The next step is to roll out the fondant. As I said earlier, I tinted my fondant to burlap brown. If you're not sure how to achieve this color, be sure to check out this Country Christmas Color Palette blog post by The Sweet Adventures of Sugarbelle. I highly recommend it!
A note on the burlap fondant technique: I came up with this technique on my own. I haven't seen any other tutorial for this same technique. But, I know from experience that just because I haven't seen it does not mean it's not there. It's really hard to search every nook and cranny of the Internet.
Roll out the fondant with a silicone rolling pin on a fondant rolling mat. You need to roll it to a little less than 1/8-inch thickness. (Looking back at the cookie now, I think I should have rolled it even thinner.)
A note on the Wilton cutter/embosser tool: You should be able to find this tool at your local craft store. If not, check online cake decorating stores. It's inexpensive and it's one of the first tools I purchased when I first started cake decorating. Even though I don't decorate cakes anymore, it's nice to make use of this tool once in a while.
Take the cutter/embosser tool, and change the wheel to the one that has ridges and looks like a quilting tool. Run this over the fondant in a straight line, making sure not to apply too much pressure. You don't want to cut through the fondant. Repeat this process without leaving any space in between the lines, until you've covered enough area for your project.
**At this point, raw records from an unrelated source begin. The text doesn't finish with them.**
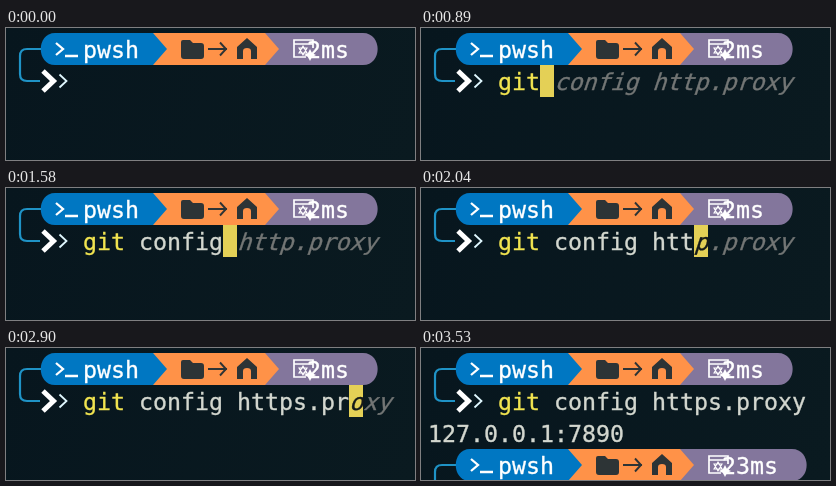
An HTML page with a canvas for the animation above (5570 ms loop, 409 by 132 pixels).

```html
<!DOCTYPE html>
<html lang="en">
<head>
<meta charset="utf-8">
<title>Terminal</title>
<style>
  html, body { margin: 0; width: 100%; height: 100%; overflow: hidden; background: #08181f; }
  canvas { display: block; width: 409px; height: 132px; }
</style>
</head>
<body>
<canvas id="stage" width="409" height="132"></canvas>
<script>
const ctx = document.getElementById('stage').getContext('2d');
const LOOP = 5570, CELL = 14, ROW = 32, LEFT = 7, TOP = 5, BASELINE = 25;
const FONT = '23.25px "DejaVu Sans Mono", "Noto Sans Mono", monospace';
const COLOR = {
  shell: '#0077c2', path: '#ff9248', time: '#83769c', ink: '#2d3436',
  line: '#1f93c6', text: '#d3d7cf', command: '#f1e450', hint: '#737675',
  cursor: '#e4d056', underCursor: '#14191a', white: '#ffffff'
};
const HISTORY = 'git config http.proxy';
const INPUT_COL = 5;

// Each burst types its text at an even pace.
const BURSTS = [
  { text: 'git ', at: 730, gap: 80 },
  { text: 'config ', at: 1160, gap: 84 },
  { text: 'https', at: 1840, gap: 100 },
  { text: '.', at: 2570, gap: 100 },
  { text: 'proxy', at: 2800, gap: 105 * 0.95 }
];
const COMMAND = BURSTS.map(burst => burst.text).join('');
const CURSOR_ON = 530, ENTER = 3430, OUTPUT = 3480, NEXT_PROMPT = 3530;

const colX = col => LEFT + col * CELL;
const rowY = row => TOP + row * ROW;

function typedAt(time) {
  return BURSTS.map(({ text, at, gap }) =>
    text.slice(0, Math.max(0, Math.floor((time - at) / gap) + 1))).join('');
}

function write(text, col, row, color, slant = 0) {
  ctx.save();
  ctx.transform(1, 0, -slant, 1, colX(col), rowY(row) + BASELINE);
  ctx.font = FONT;
  ctx.fillStyle = ctx.strokeStyle = color;
  ctx.lineWidth = 0.35;
  ctx.fillText(text, 0, 0);
  ctx.strokeText(text, 0, 0);
  ctx.restore();
}

const writeHint = (text, col, color) => write(text, col, 1, color, 0.33);

function fill(path, color) {
  ctx.fillStyle = color;
  ctx.fill(new Path2D(path));
}

function stroke(path, color, width) {
  ctx.strokeStyle = color;
  ctx.lineWidth = width;
  ctx.stroke(new Path2D(path));
}

const chevron = (x, y, w, h) => `M${x} ${y - h}L${x + w} ${y}L${x} ${y + h}`;

function drawIcons() {
  // shell
  stroke(chevron(50, 16, 7, 6) + 'M59 23H72', COLOR.white, 2.3);
  // folder, arrow, home
  fill('M177 7H184L187 10H195Q198 10 198 13V23Q198 26 195 26H178Q175 26 175 23V9Q175 7 177 7Z', COLOR.ink);
  stroke('M202 16H221' + chevron(214, 16, 6, 6.5), COLOR.ink, 1.9);
  fill('M241 5L251 14V26H245V18Q245 15 241 15Q237 15 237 18V26H231V14Z', COLOR.ink);
  // timer
  stroke('M300 24H288V7H307V15M288 11H307', COLOR.white, 1.7);
  stroke('M297 13L301 20H293ZM297 22L293 15H301Z', COLOR.white, 1.1);
  fill('M304 16L306 20L310 22L306 24L304 28L302 24L298 22L302 20Z', COLOR.white);
}

function drawPrompt(row, duration) {
  const end = colX(22 + duration.length);
  ctx.save();
  ctx.translate(0, rowY(row));
  fill(`M259 0H${end}C${end + 19.5} 0 ${end + 19.5} 32 ${end} 32H259Z`, COLOR.time);
  fill('M147 0H259L273 16L259 32H147Z', COLOR.path);
  fill('M49 0H147L161 16L147 32H49C30 32 30 0 49 0Z', COLOR.shell);
  stroke('M35 16H21Q14 16 14 23V41Q14 48 21 48H34', COLOR.line, 2.2);
  stroke(chevron(37, 48, 10.5, 10), COLOR.white, 5);
  stroke(chevron(53.5, 48, 7, 6.5), '#e0f8ff', 1.8);
  drawIcons();
  ctx.restore();
  write('pwsh', 5, row, COLOR.white);
  write(duration, 21, row, COLOR.white);
}

function drawInput(time) {
  const typed = typedAt(time);
  const col = INPUT_COL + typed.length;
  const match = HISTORY.startsWith(typed) ? HISTORY : COMMAND;
  const rest = typed && match.slice(typed.length);
  write(typed.slice(0, 3), INPUT_COL, 1, COLOR.command);
  write(typed.slice(3), INPUT_COL + 3, 1, COLOR.text);
  writeHint(rest.slice(1), col + 1, COLOR.hint);
  if (time >= CURSOR_ON && time < ENTER) {
    ctx.fillStyle = COLOR.cursor;
    ctx.fillRect(colX(col), rowY(1), CELL, ROW);
    writeHint(rest.slice(0, 1), col, COLOR.underCursor);
  }
}

function drawBackground() {
  const shade = ctx.createLinearGradient(0, 0, 409, 132);
  shade.addColorStop(0, '#07161e');
  shade.addColorStop(1, '#0a1a20');
  ctx.fillStyle = shade;
  ctx.fillRect(0, 0, 409, 132);
}

function draw(time) {
  drawBackground();
  drawPrompt(0, '2ms');
  drawInput(time);
  if (time >= OUTPUT) write('127.0.0.1:7890', 0, 2, COLOR.text);
  if (time >= NEXT_PROMPT) drawPrompt(3, '23ms');
}

const start = performance.now();
function tick() {
  draw((performance.now() - start) % LOOP);
  requestAnimationFrame(tick);
}
tick();
</script>
</body>
</html>
```
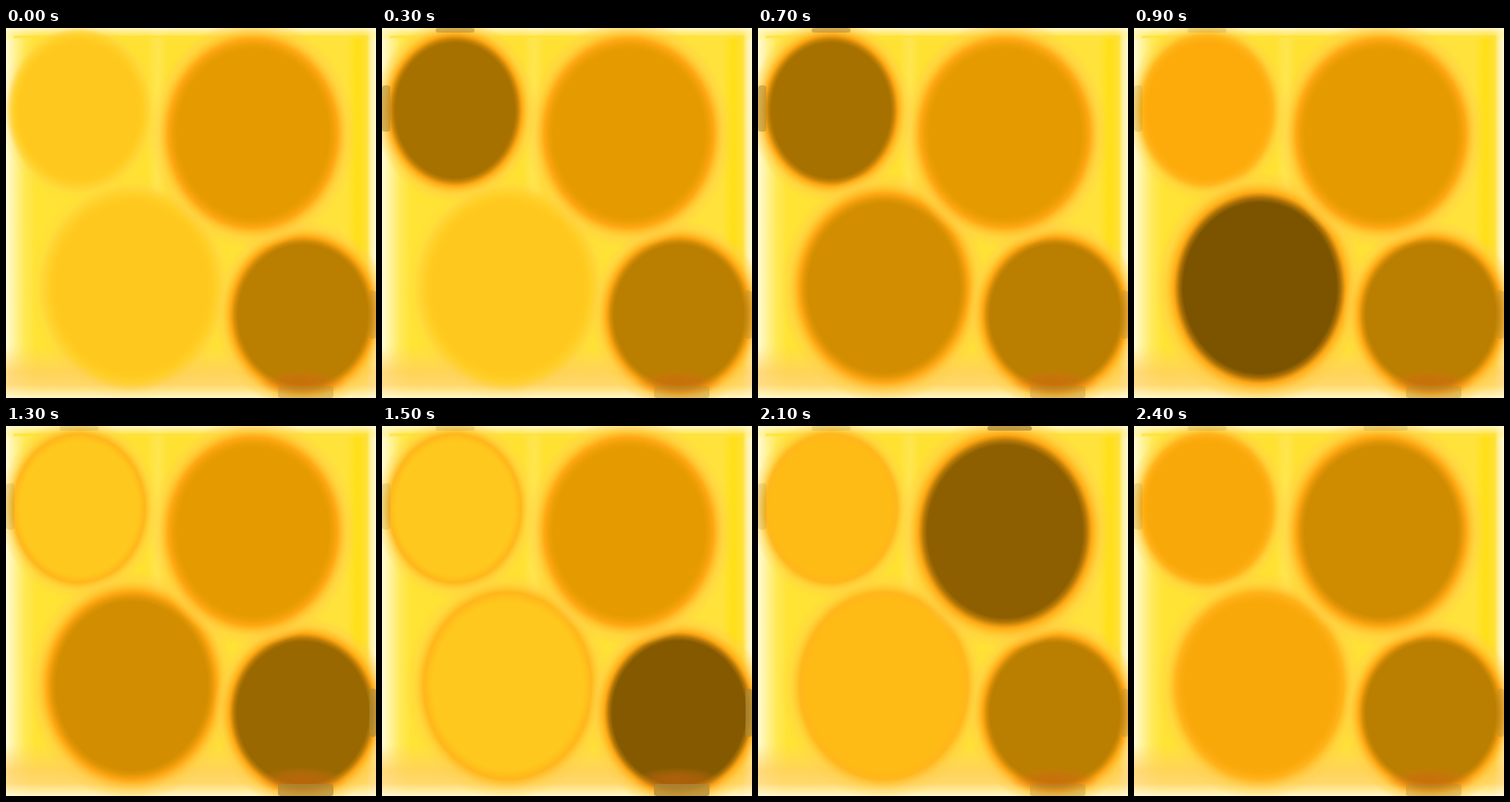
An HTML page with a canvas that plays this animation: 400 by 400 pixels, repeating every 2500 ms.

```html
<!DOCTYPE html>
<html lang="en">
<head>
<meta charset="utf-8">
<title>Glowing discs</title>
<style>
  html, body { margin: 0; width: 100%; height: 100%; overflow: hidden; background: #ffe238; }
  canvas { display: block; width: 100vw; height: 100vh; }
</style>
</head>
<body>
<canvas id="stage" width="400" height="400"></canvas>
<script>
const ctx = document.getElementById('stage').getContext('2d');
const LOOP = 2500, STEP = 100, FADE = 500;

// A dark pulse walks round the discs, one every 500 ms.
// tone: resting brightness, depth: how much the pulse takes away.
const discs = [
  { x: 79, y: 89, rx: 69, ry: 78, tone: 200, depth: 145, smudges: [[0, 62, 9, 50], [58, 0, 42, 5]] },
  { x: 136, y: 281, rx: 88, ry: 98, tone: 200, depth: 145, smudges: [] },
  { x: 321, y: 310, rx: 76, ry: 82, tone: 126, depth: 37, smudges: [[393, 284, 7, 52], [294, 387, 60, 13]] },
  { x: 267, y: 114, rx: 89, ry: 99, tone: 155, depth: 75, smudges: [[248, 0, 48, 5]] }
];
discs.forEach((d, i) => d.peak = (i + 1) * FADE);

const clamp = v => Math.min(1, Math.max(0, v));
const mix = (a, b, k) => a + (b - a) * k;
const blend = (a, b, k) => a.map((v, i) => mix(v, b[i], k));
const css = (c, a = 1) => `rgba(${c.map(Math.round)},${a})`;

// Amber ramp from brown to yellow, led by its green part.
const amber = g => [Math.min(255, g * 1.48), g, Math.max(0, (g - 155) * 0.66)];

function band(x1, y1, stops) {
  const g = ctx.createLinearGradient(0, 0, x1, y1);
  for (const [p, c] of stops) g.addColorStop(p, c);
  ctx.fillStyle = g;
  ctx.fillRect(0, 0, 400, 400);
}

function glow(x, y, rx, ry, reach, stops) {
  ctx.save();
  ctx.translate(x, y);
  ctx.scale(rx, ry);
  const g = ctx.createRadialGradient(0, 0, 0, 0, 0, reach);
  for (const [r, c] of stops) g.addColorStop(r / reach, c);
  ctx.fillStyle = g;
  ctx.beginPath();
  ctx.arc(0, 0, reach, 0, Math.PI * 2);
  ctx.fill();
  ctx.restore();
}

function backdrop() {
  band(400, 0, [
    [0, '#fffad8'], [0.02, '#fff4a0'], [0.05, '#ffe957'], [0.08, '#ffe335'],
    [0.38, '#ffe132'], [0.41, '#ffe650'], [0.44, '#ffe132'], [0.92, '#ffe33c'],
    [0.95, '#ffdf16'], [0.975, '#ffe038'], [0.985, '#fff09a'], [1, '#fff9d8']
  ]);
  band(0, 400, [
    [0, 'rgba(255,249,215,.9)'], [0.018, 'rgba(255,240,150,.5)'],
    [0.035, 'rgba(255,230,70,0)'], [0.86, 'rgba(255,210,100,0)'],
    [0.93, 'rgba(255,207,100,.75)'], [0.965, 'rgba(255,214,120,.8)'],
    [0.985, 'rgba(255,236,175,.85)'], [1, 'rgba(255,247,215,.9)']
  ]);
  ctx.fillStyle = 'rgba(255,225,45,.6)';
  ctx.fillRect(8, 8, 384, 3);
}

function pose(d, t) {
  const pulse = clamp(1 - Math.abs(t - d.peak) / FADE);
  const dusk = clamp((t - 1900) / FADE);
  const tone = Math.min(d.tone - d.depth * pulse, 200 - 32 * dusk);
  const passed = t > d.peak;
  return {
    fill: amber(tone),
    grow: 1 + 0.03 * pulse,
    rim: Math.max(clamp((200 - tone) / 45), passed ? 0.65 : 0),
    smudge: Math.max(clamp((150 - tone) / 50), passed ? 0.3 : 0)
  };
}

function drawDisc(d, { fill, grow, rim }) {
  const edge = [255, mix(207, 165, rim), mix(38, 18, rim)];
  const halo = [255, 205, 70];
  glow(d.x, d.y, d.rx * grow, d.ry * grow, 1.26, [
    [0, css(fill)], [0.92, css(fill)], [0.97, css(blend(fill, edge, 0.35))],
    [1.03, css(edge, 0.95)], [1.08, css(blend(edge, halo, 0.4), 0.7)],
    [1.15, css(halo, 0.15 + 0.35 * rim)], [1.26, css(halo, 0)]
  ]);
}

function drawSmudges(d, { smudge }) {
  ctx.fillStyle = `rgba(172,138,58,${0.75 * smudge})`;
  for (const box of d.smudges) {
    ctx.beginPath();
    ctx.roundRect(...box, 3);
    ctx.fill();
  }
}

function draw(t) {
  const poses = discs.map(d => pose(d, t));
  backdrop();
  discs.forEach((d, i) => drawDisc(d, poses[i]));
  glow(320, 383, 48, 14, 1, [
    [0, 'rgba(208,100,20,.55)'], [0.5, 'rgba(212,105,22,.4)'], [1, 'rgba(220,120,30,0)']
  ]);
  discs.forEach((d, i) => drawSmudges(d, poses[i]));
}

const start = performance.now();
function tick() {
  const t = (performance.now() - start) % LOOP;
  draw(Math.floor(t / STEP) * STEP);
  requestAnimationFrame(tick);
}
tick();
</script>
</body>
</html>
```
I only went in one direction (vertical lines) with the wheel, but it you prefer a tight weave, run the wheel in the other direction (horizontal lines) as well. You could also brush on a bit of brown petal dust to add depth and age.
What's a hot air balloon without some bunting, right? I'm going to use this burlap-textured fondant to cut out some rustic bunting. If you don't have a mini triangle cutter or a mini diamond cutter, here's a neat little trick I picked up from bake-a-boo. Use the star cookie cutter to cut a star shape out of the fondant. Cut the five triangular parts off the star, and use them as bunting. It's that simple! Arrange the bunting across the balloon to see how many can fit without any overhang. Once you're happy with the arrangement, stick them in place with a bit of edible glue or piping gel.
I also made a bow out of the leftover fondant to put on the basket. You all know how to make a simple fondant bow, don't you? I made mine with a 3-inch long, 1/2-inch wide fondant strip. Bring the two ends to meet in the middle and apply a bit of edible glue or water to stick the ends in place. Pinch the middle to give it shape. Stick the bow to the basket. Let dry.
You could add a couple of fondant buttons to each end of the bunting and one on the bow as well. To make fondant buttons, simply use a button mold or cut out the shape you like using mini fondant or cookie cutters; then use a toothpick to make button holes. That's what I did!
That's it! Oh, wait! Not quite! I forgot the butterflies. [EDITOR'S NOTE: How dare you?! ] Stick on a couple of wafer paper butterflies to up the cute factor.
How do you like this rustic-chic hanging hot air balloon cookie? I hope you'll give my burlap-textured fondant technique a try. I'd love to see what cookie designs you invent with this technique.
Be creative! Let your inspiration guide you, and let your imagination run wild!
And don't forget, please send me your sparks of ideas (photos, notes, doodles, or whatever) to help fuel my future posts! Thanks!
Pamoda Vanderwert is a hobbyist cookie decorator who found her passion for decorating cookies while being a cake decorator. She started decorating cookies in early 2013 and hasn’t looked back since. She launched her Facebook page Sugar Pearls Cakes & Bakes around the same time as a way to connect with other cookiers, and also to share her creativity with the rest of the world. When she is not decorating cookies, she keeps herself busy as a mother of two young children.
Photo credit: Pamoda Vanderwert
Note: Get Inspired with Sugar Pearls is a monthly Cookie Connection blog feature written by Pamoda Vanderwert, which explores how to go from source inspiration to artful cookie design through creative cookie tutorials. Its content expresses the views of the author and not necessarily those of this site, its owners, its administrators, or its employees. To catch up on all of Pamoda's past posts, click here.